Linda Murphy is part of an alarming statistic.
"Sometimes my money don't last the whole month," she said.
The Silvis woman represents 15% of Americans who don't get enough food. That's why she turns to the pantry at Christ United Methodist Church for help.
"I would stand in line just to get some extra food," she said.
The East Moline pantry continues to see more clients like Linda. It served about a thousand more people in 2013.
"We can only give so much," said Sue Swartz, who supervises the volunteer crew.
The new farm bill slices more than $8 billion in food stamp spending over the next decade. That could cut benefits to some 850,000 Americans. But the congressional compromise is far less severe than it could have been.
Cuts will go to some 17 so-called heat-and-eat states. These are states that tie utility assistance with food stamps.
"We are just very happy to get a farm bill passed," said Caren Laughlin, marketing director for the River Bend Food Bank in Davenport.
This legislation is really the best of all alternatives for the food bank. That will allow it to keep feeding the hungry with a variety of programs.
It's a busy scene inside on Friday. That's where the food bank fills orders for dozens of pantries that serve the needy.
"The cuts to food stamps will not affect Iowa and Illinois in any way," she said.
Food banks will also receive an extra $200 million. That will enhance its distribution of federal commodities.
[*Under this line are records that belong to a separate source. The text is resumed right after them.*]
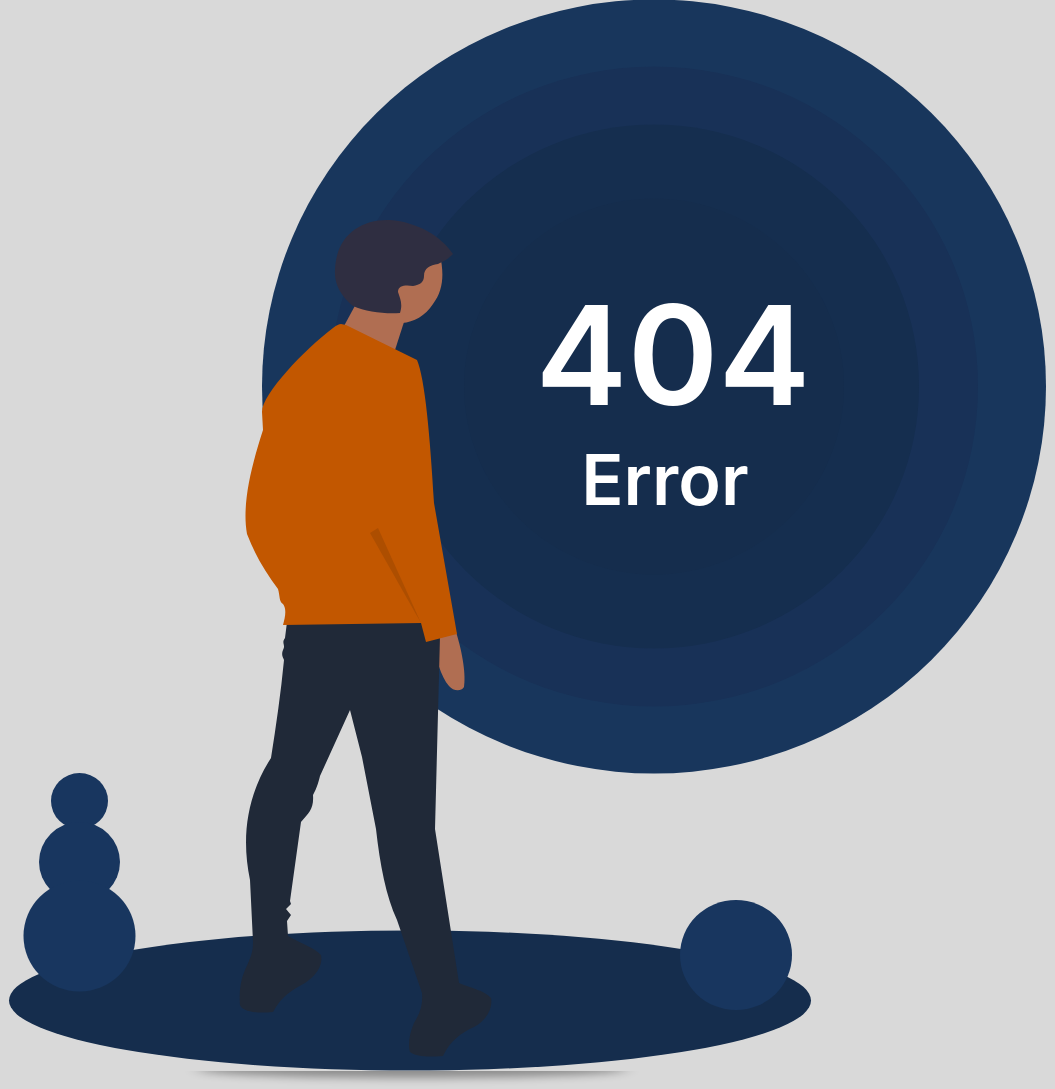
<!DOCTYPE html>
<html lang="en">
<head>
<meta charset="utf-8">
<title>404 Error</title>
<style>
:root {
  --backdrop: #d9d9d9;
  --ring-outer: #18365c;
  --ring-second: #183157;
  --ring-third: #152e4f;
  --ring-core: #152d4d;
  --ground: #152d4d;
  --ball: #18365f;
  --sweater: #c25700;
  --sweater-fold: #ad4e00;
  --trousers: #202938;
  --skin: #b06e52;
  --hair: #2f2e41;
  --lettering: #ffffff;
}
* { box-sizing: border-box; margin: 0; }
html, body { width: 1055px; height: 1089px; overflow: hidden; background: var(--backdrop); }
.error-page { position: relative; width: 1055px; height: 1089px; overflow: hidden; }
.scene { position: absolute; inset: 0; display: block; }
.message { position: absolute; inset: 0; color: var(--lettering); font-family: Inter, "Open Sans", sans-serif; font-weight: 600; text-align: center; }
.code { position: absolute; left: 473px; top: 286px; width: 400px; font-size: 138px; line-height: 138px; font-weight: 600; letter-spacing: 0; }
.label { position: absolute; left: 465px; top: 445px; width: 400px; font-size: 70px; line-height: 70px; }
</style>
</head>
<body>
<main class="error-page">
  <svg class="scene" width="1055" height="1089" viewBox="0 0 1055 1089" aria-hidden="true">
    <defs>
      <filter id="soft-shadow" x="-10%" y="-200%" width="120%" height="500%">
        <feGaussianBlur stdDeviation="8 4"/>
      </filter>
      <clipPath id="below-ground"><rect x="0" y="1071" width="1055" height="18"/></clipPath>
    </defs>

    <g id="portal">
      <ellipse cx="654" cy="386.5" rx="392" ry="387" fill="var(--ring-outer)"/>
      <ellipse cx="654" cy="386.5" rx="324" ry="320" fill="var(--ring-second)"/>
      <ellipse cx="654" cy="386.5" rx="265" ry="262" fill="var(--ring-third)"/>
      <ellipse cx="654" cy="386.5" rx="190" ry="188" fill="var(--ring-core)"/>
    </g>

    <g id="ground">
      <g clip-path="url(#below-ground)">
        <ellipse cx="412" cy="1069" rx="215" ry="9" fill="#000" opacity=".35" filter="url(#soft-shadow)"/>
      </g>
      <ellipse cx="410" cy="1000.5" rx="401" ry="70" fill="var(--ground)"/>
    </g>

    <g id="balls" fill="var(--ball)">
      <ellipse cx="79.500" cy="801" rx="28.500" ry="28"/>
      <ellipse cx="79.500" cy="862" rx="40.500" ry="40"/>
      <ellipse cx="79.500" cy="936" rx="56" ry="55.500"/>
      <ellipse cx="736" cy="955" rx="56" ry="55"/>
    </g>

    <g id="walker">
      <path id="neck" fill="var(--skin)" d="M357 302L344 326L395 350L404 322L410 300Z"/>
      <path id="face" fill="var(--skin)" d="M380 240H436C444 266 446 287 433 304C425 316 414 322 402 323L380 306Z"/>
      <path id="hair" fill="var(--hair)" d="M453 254C441 236 417 222 390 220C359 219 336 237 335 270C334 284 341 296 353 306C366 312 385 314 400 313C403 304 400 298 398 292C398 285 406 285 413 286C420 285 424 282 424 276C424 268 430 265 438 264C445 261 449 258 453 254Z"/>
      <path id="hand" fill="var(--skin)" d="M431 638C436 658 441 677 449 686C453 691 461 692 464 687C466 676 463 654 456 632Z"/>
      <path id="trousers" fill="var(--trousers)" d="M287 622L285 638C281 643 286 645 283 650C281 655 283 657 284 660C281 692 276 726 271 758C247 795 241 837 250 880L253 942C253 952 251 957 245 970C240 981 239 994 240 1005C242 1011 255 1014 273 1012C282 995 293 990 305 983C317 975 323 965 321 955C315 948 300 943 288 936L287 921L291 915L286 909L291 904L290 901L301 822C309 813 314 809 313 795C317 788 319 780 320 776L350 710L362 757L376 829C380 865 386 896 397 920L422 993C423 1005 420 1013 414 1023C409 1034 408 1046 410 1052C417 1057 428 1057 443 1056C450 1041 461 1033 474 1027C487 1020 493 1008 491 998C484 990 470 988 459 983L435 829L440 636L422 620Z"/>
      <path id="sweater" fill="var(--sweater)" d="M341 324L346 325L417 360C425 379 430 435 434 503L457 634L426 642L421 623L283 625C285 618 287 609 283 604C279 602 280 596 278 589C266 573 255 555 247 534C242 506 250 470 263 430L262 412C262 394 305 349 333 328C337 325 339 324 341 324Z"/>
      <path id="sleeve-fold" fill="var(--sweater-fold)" d="M370 533L378 528L421 623Z"/>
    </g>
  </svg>

  <div class="message">
    <h1 class="code">404</h1>
    <p class="label">Error</p>
  </div>
</main>
</body>
</html>
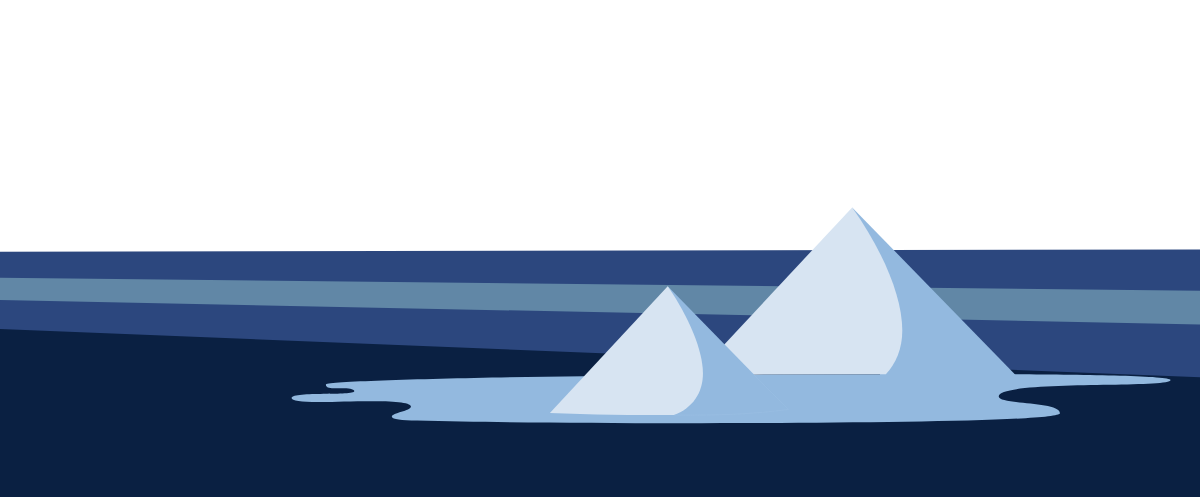
<!DOCTYPE html>
<html lang="en">
<head>
<meta charset="utf-8">
<title>Icebergs at sea</title>
<style>
:root {
  --sky: #ffffff;
  --sea: #2c477e;
  --current: #6187a6;
  --deep: #0a2042;
  --ice-shade: #93b9df;
  --ice-light: #d7e4f2;
  --ice-edge: #9bbfe3;
}
html, body { margin: 0; padding: 0; overflow: hidden; background: var(--sky); }
.seascape { display: block; width: 1200px; height: 497px; background: var(--sky); }
.sea { fill: var(--sea); }
.current { fill: var(--current); }
.deep { fill: var(--deep); }
.floe, .shade { fill: var(--ice-shade); }
.light { fill: var(--ice-light); }
.edge { fill: none; stroke: var(--ice-edge); stroke-width: .8; }
</style>
</head>
<body>
<svg class="seascape" viewBox="0 0 1568 649.4" preserveAspectRatio="none" role="img" aria-label="Two icebergs floating on a dark blue sea">
  <g id="water">
    <path class="sea" d="M0 329L1568 326V649.4H0Z"/>
    <path class="current" d="M0 363L1568 380V424L0 392Z"/>
    <path class="deep" d="M0 430L1568 493V649.4H0Z"/>
  </g>
  <path class="floe" d="M763 491.5C600 493.500 432 498 426 502C425 505 429 507.300 436 507.300C445 507.300 462 506 463 511C463 518 383 511 381 520C381 524 395 525.500 420 525.300C455 525 536 521 537 531C537 537 512 539 512 544.500C513 548 524 549 545 549.500C640 552 760 553 890 553C1090 553 1384 551 1385 540C1385 524 1305 529 1305 518C1305 496 1529 508 1529.500 496.500C1529 491 1420 489.500 1326 489L985 489.500Z"/>
  <g id="large-iceberg">
    <path class="shade" d="M1113.500 271L1327 490H1150Z"/>
    <path class="light" d="M1113.500 271L940 457L950 489.500H985L1157.500 489C1171 475 1179 455 1179 432C1179 385 1151 324 1113.500 271Z"/>
  </g>
  <g id="small-iceberg">
    <path class="shade" d="M872.500 374L1030 535C985 541 940 543 880 542.300Z"/>
    <path class="light" d="M872.500 374L718.500 539.500C770 541.800 830 542.300 881 542.300C905 533 918.500 513 918.500 488C918.500 458 900 414 872.500 374Z"/>
    <path class="edge" d="M985 489.500L1030 535C985 541 940 543 881 542.300"/>
  </g>
</svg>
</body>
</html>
"All the systems are in place for us to distribute the food," she said. "This is just going to mean that there will be more food for us to distribute."
That's good news for food pantries that are stretched to the limit.
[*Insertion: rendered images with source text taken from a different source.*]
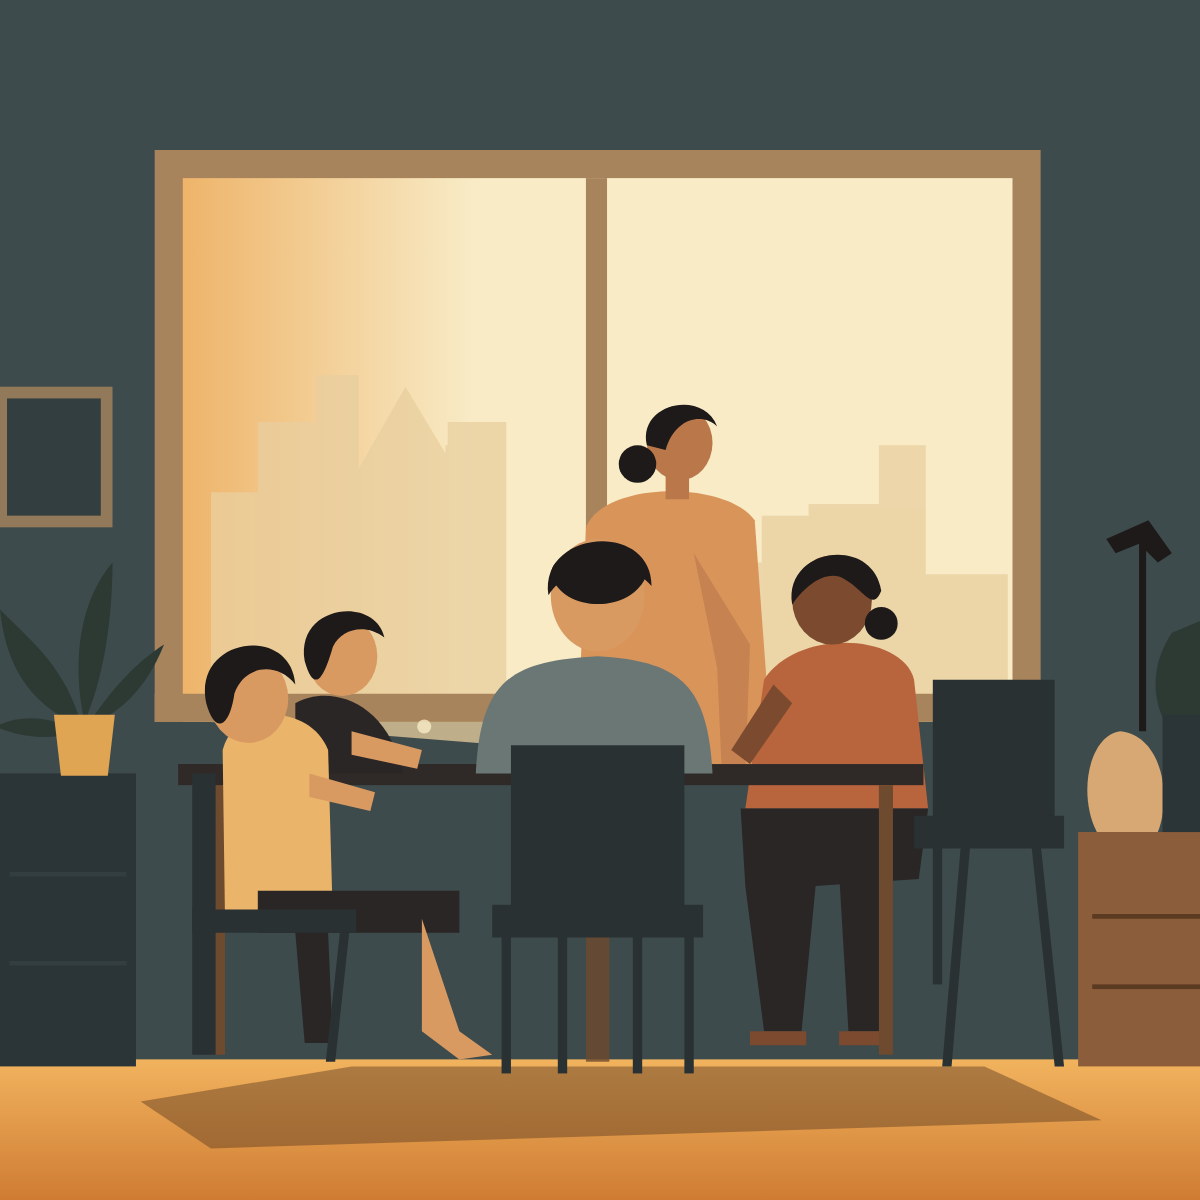
<!DOCTYPE html>
<html lang="en">
<head>
<meta charset="utf-8">
<title>Family Evening at the Table</title>
<link rel="stylesheet" href="https://fonts.googleapis.com/css2?family=Inter:wght@400&display=swap">
<style>
  :root {
    --wall: #3e4b4c;
    --wall-dark: #323e3f;
    --frame: #a8845c;
    --glow-light: #f8ebc6;
    --glow-warm: #eeb46a;
    --city: #e9cf9f;
    --floor-light: #f1b35e;
    --floor-dark: #cf7c32;
    --shadow: #5b3a22;
    --furniture: #2b3436;
    --chair: #2a3133;
    --table-top: #2f2a28;
    --wood: #6e4a2e;
    --hair: #1e1a1a;
    --skin-light: #d99a62;
    --skin-mid: #b9774a;
    --skin-dark: #7b4a2f;
    --shirt-orange: #d9945a;
    --shirt-rust: #b8643c;
    --shirt-yellow: #eab56a;
    --shirt-slate: #6b7775;
    --pants: #2a2626;
    --leaf: #2d3a34;
    --pot: #e0a552;
    --dresser-wood: #8c5d3b;
    --vase: #d7a874;
  }
  html, body { margin: 0; height: 100%; overflow: hidden; background: var(--wall); font-family: "Inter", sans-serif; }
  .scene { display: block; width: 1200px; height: 1200px; }
</style>
</head>
<body>
<svg class="scene" viewBox="0 0 512 512" width="1200" height="1200" role="img" aria-label="A family gathered around a dining table by a sunlit window">
  <defs>
    <linearGradient id="window-glow" x1="0" y1="0" x2="1" y2="0">
      <stop offset="0" stop-color="var(--glow-warm)"/>
      <stop offset="0.35" stop-color="var(--glow-light)"/>
      <stop offset="1" stop-color="var(--glow-light)"/>
    </linearGradient>
    <linearGradient id="floor-light" x1="0" y1="0" x2="0" y2="1">
      <stop offset="0" stop-color="var(--floor-light)"/>
      <stop offset="1" stop-color="var(--floor-dark)"/>
    </linearGradient>
    <g id="chair-leg"><rect width="4" height="60" fill="var(--chair)"/></g>
  </defs>

  <!-- wall -->
  <rect class="wall" width="512" height="460" fill="var(--wall)"/>

  <!-- wall art frame -->
  <g class="wall-frame">
    <rect x="-2" y="165" width="50" height="60" fill="var(--frame)" opacity="0.8"/>
    <rect x="3" y="170" width="40" height="50" fill="var(--wall-dark)"/>
  </g>

  <!-- window -->
  <g class="window">
    <rect x="66" y="64" width="378" height="244" fill="var(--frame)"/>
    <rect x="78" y="76" width="354" height="232" fill="url(#window-glow)"/>
    <g class="city" fill="var(--city)" opacity="0.75">
      <path d="M90 308 V210 h20 v-30 h25 v-20 h18 v40 l20 -35 l18 30 v-15 h25 v138 z"/>
      <path d="M190 308 V190 h22 v118 z"/>
      <path d="M300 308 V240 h25 v-20 h30 v88 z"/>
      <path d="M345 308 V215 h30 v-25 h20 v118 z"/>
      <path d="M390 308 V245 h40 v63 z"/>
    </g>
    <rect x="250" y="76" width="9" height="232" fill="var(--frame)"/>
    <rect x="66" y="296" width="378" height="12" fill="var(--frame)"/>
  </g>

  <!-- floor -->
  <rect class="floor" y="452" width="512" height="60" fill="url(#floor-light)"/>
  <path class="floor-shadows" d="M60 470 L150 455 L420 455 L470 478 L90 490 Z" fill="var(--shadow)" opacity="0.45"/>

  <!-- left dresser with plant -->
  <g class="left-dresser">
    <rect x="0" y="330" width="58" height="125" fill="var(--furniture)"/>
    <rect x="4" y="372" width="50" height="2" fill="var(--wall-dark)"/>
    <rect x="4" y="410" width="50" height="2" fill="var(--wall-dark)"/>
    <g class="plant" fill="var(--leaf)">
      <path d="M35 310 C10 300 2 280 0 260 C15 275 28 285 35 310 Z"/>
      <path d="M36 308 C30 280 35 255 48 240 C48 265 44 290 36 308 Z"/>
      <path d="M37 310 C50 290 62 280 70 275 C62 295 50 305 37 310 Z"/>
      <path d="M34 312 C20 305 8 305 -2 310 C10 315 22 316 34 312 Z"/>
    </g>
    <path d="M23 305 h26 l-3 26 h-20 z" fill="var(--pot)"/>
  </g>

  <!-- right dresser with vase and lamp -->
  <g class="right-dresser">
    <path d="M472 230 L490 222 L500 236 L494 240 L486 232 L476 236 Z" fill="var(--hair)"/>
    <rect x="486" y="232" width="3" height="80" fill="var(--hair)"/>
    <path d="M500 270 C490 285 492 300 498 310 L512 310 V265 Z" fill="var(--leaf)"/>
    <rect x="460" y="355" width="60" height="100" fill="var(--dresser-wood)"/>
    <rect x="466" y="390" width="46" height="2" fill="var(--shadow)"/>
    <rect x="466" y="420" width="46" height="2" fill="var(--shadow)"/>
    <path d="M478 312 C464 314 460 340 468 355 H494 C500 340 496 314 478 312 Z" fill="var(--vase)"/>
    <rect x="496" y="305" width="16" height="50" fill="var(--furniture)"/>
  </g>

  <!-- standing woman behind table -->
  <g class="standing-woman">
    <path d="M250 225 C258 205 310 205 322 222 L330 330 H246 Z" fill="var(--shirt-orange)"/>
    <path d="M296 236 L320 275 L318 330 L308 330 L306 285 Z" fill="var(--skin-mid)" opacity="0.6"/>
    <ellipse cx="290" cy="189" rx="14" ry="16" fill="var(--skin-mid)"/>
    <path d="M276 190 C272 172 300 166 306 182 C300 176 288 178 284 192 Z" fill="var(--hair)"/>
    <circle cx="272" cy="198" r="8" fill="var(--hair)"/>
    <rect x="284" y="203" width="10" height="10" fill="var(--skin-mid)"/>
  </g>

  <!-- right woman, seated -->
  <g class="right-woman">
    <path d="M396 345 L390 290 C385 270 340 268 326 290 L318 345 Z" fill="var(--shirt-rust)"/>
    <path d="M330 292 L312 320 L320 326 L338 300 Z" fill="var(--skin-dark)"/>
    <ellipse cx="355" cy="256" rx="17" ry="19" fill="var(--skin-dark)"/>
    <path d="M338 258 C334 234 372 228 376 252 C372 262 368 250 358 246 C350 244 342 252 338 258 Z" fill="var(--hair)"/>
    <circle cx="376" cy="266" r="7" fill="var(--hair)"/>
    <path d="M316 345 H396 L392 375 L348 378 L342 440 L326 440 L318 378 Z" fill="var(--pants)"/>
    <path d="M358 372 L380 372 L376 440 L362 440 Z" fill="var(--pants)"/>
    <path d="M320 440 h24 v6 h-24 z M358 440 h22 v6 h-22 z" fill="var(--skin-dark)"/>
  </g>
  <g class="right-chair" fill="var(--chair)">
    <path d="M398 290 h52 v60 h-52 z" rx="4"/>
    <path d="M390 348 h64 v14 h-64 z"/>
    <use href="#chair-leg" x="398" y="360"/>
    <path d="M440 360 l4 0 l10 95 l-4 0 z"/>
    <path d="M410 360 l4 0 l-8 95 l-4 0 z"/>
  </g>

  <!-- table -->
  <g class="table">
    <rect x="76" y="326" width="318" height="9" fill="var(--table-top)"/>
    <rect x="90" y="335" width="6" height="115" fill="var(--wood)"/>
    <rect x="375" y="335" width="6" height="115" fill="var(--wood)"/>
    <rect x="250" y="335" width="10" height="118" fill="var(--wood)" opacity="0.8"/>
    <circle cx="181" cy="310" r="3" fill="var(--glow-light)" opacity="0.8"/>
  </g>

  <!-- man seen from behind -->
  <g class="seated-man">
    <path d="M203 330 C205 290 218 282 255 280 C290 282 302 292 304 330 Z" fill="var(--shirt-slate)"/>
    <ellipse cx="255" cy="254" rx="20" ry="24" fill="var(--skin-light)"/>
    <path d="M234 254 C230 226 278 222 278 250 C270 240 244 238 234 254 Z" fill="var(--hair)"/>
    <path d="M235 245 C240 262 270 262 276 245 C276 232 236 230 235 245 Z" fill="var(--hair)"/>
  </g>
  <g class="front-chair" fill="var(--chair)">
    <path d="M218 318 h74 v70 h-74 z"/>
    <path d="M210 386 h90 v14 h-90 z"/>
    <use href="#chair-leg" x="214" y="398"/>
    <use href="#chair-leg" x="292" y="398"/>
    <use href="#chair-leg" x="238" y="398"/>
    <use href="#chair-leg" x="270" y="398"/>
  </g>

  <!-- girl behind -->
  <g class="back-girl">
    <ellipse cx="146" cy="280" rx="15" ry="17" fill="var(--skin-light)"/>
    <path d="M130 282 C126 258 160 254 164 272 C156 266 146 268 142 276 C138 290 134 296 130 282 Z" fill="var(--hair)"/>
    <path d="M126 300 C140 292 165 298 172 330 H126 Z" fill="var(--pants)"/>
    <path d="M150 312 L180 320 L178 328 L150 322 Z" fill="var(--skin-light)"/>
  </g>

  <!-- girl in front -->
  <g class="front-girl">
    <path d="M95 320 C100 300 132 300 140 320 L142 392 H96 Z" fill="var(--shirt-yellow)"/>
    <path d="M132 330 L160 338 L158 346 L132 340 Z" fill="var(--skin-light)"/>
    <ellipse cx="106" cy="298" rx="17" ry="19" fill="var(--skin-light)"/>
    <path d="M88 300 C82 272 124 266 126 292 C118 282 104 284 100 296 C98 310 92 314 88 300 Z" fill="var(--hair)"/>
    <path d="M110 380 H196 V398 H140 L142 445 H130 L126 398 H110 Z" fill="var(--pants)"/>
    <path d="M180 392 L196 440 L210 450 L196 452 L180 440 Z" fill="var(--skin-light)"/>
  </g>
  <g class="left-chair" fill="var(--chair)">
    <path d="M82 330 h10 v120 h-10 z"/>
    <path d="M82 388 h70 v10 h-70 z"/>
    <path d="M145 398 l4 0 l-6 55 l-4 0 z"/>
  </g>
</svg>
</body>
</html>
"There's a great need," Swartz said.
Clients like Linda Murphy can be more than another number. She can get the help she needs.
"I know there's a lot of people in the economy that is hurting for food," she concluded.
Now, there will be food from a farm bill that continues to help Americans.